## Problem statement
Report back every line in the data that includes the string "canvas".

## Exercise data
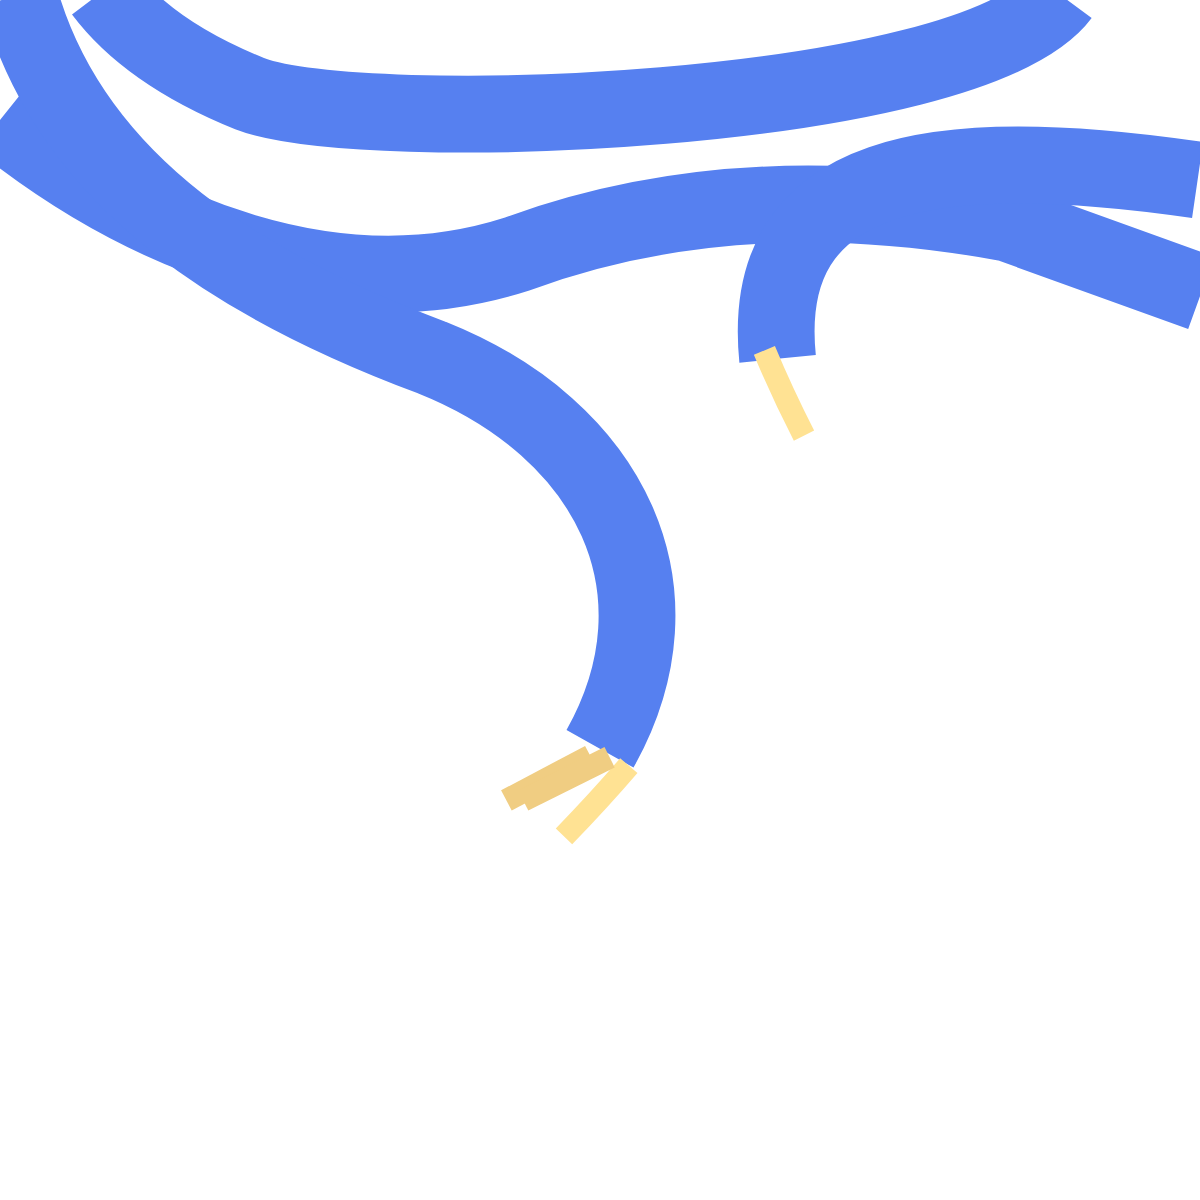
<!DOCTYPE html>
<html lang="en">
<head>
<meta charset="utf-8">
<title>Loose cables</title>
<style>
  :root {
    --paper: #ffffff;
    --cable: #5680f0;
    --wire-light: #ffe293;
    --wire-dark: #f0cd82;
  }
  html, body { margin: 0; background: var(--paper); overflow: hidden; }
  .canvas { display: block; width: 1200px; height: 1200px; background: var(--paper); }
  .cables, .wires { fill: none; stroke-linecap: butt; stroke-linejoin: round; }
  .cables { stroke: var(--cable); stroke-width: 32; }
  .wires { stroke-width: 9.5; }
  .wire-light { stroke: var(--wire-light); }
  .wire-dark { stroke: var(--wire-dark); }
</style>
</head>
<body>
<svg class="canvas" viewBox="0 0 500 500" role="img" aria-label="Blue cables hanging from the top, two of them cut open with yellow wires showing">
  <g class="cables">
    <path id="cable-top" d="M42.8 -3.6 Q62 22 104 39 C150 57 405 48 442 -2"/>
    <path id="cable-across" d="M0 50 C60 98 140 130 215 106 C280 82 350 80 420 93 L500.5 122"/>
    <path id="cable-hanging" d="M8 -2 C30 78 105 121 180 149 C255 179 287 246 250 312"/>
    <path id="cable-right" d="M324 149.5 C316 70 389 59 499 75"/>
  </g>
  <g class="wires">
    <path class="wire-light" d="M262 319 Q250 333 235 348.5"/>
    <path class="wire-dark" d="M211 333.5 L246 315"/>
    <path class="wire-dark" d="M218 333.5 L254 315.5"/>
    <path class="wire-light" d="M318.5 146 Q326 164 335 181.5"/>
  </g>
</svg>
</body>
</html>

## Answer space
  .canvas { display: block; width: 1200px; height: 1200px; background: var(--paper); }
<svg class="canvas" viewBox="0 0 500 500" role="img" aria-label="Blue cables hanging from the top, two of them cut open with yellow wires showing">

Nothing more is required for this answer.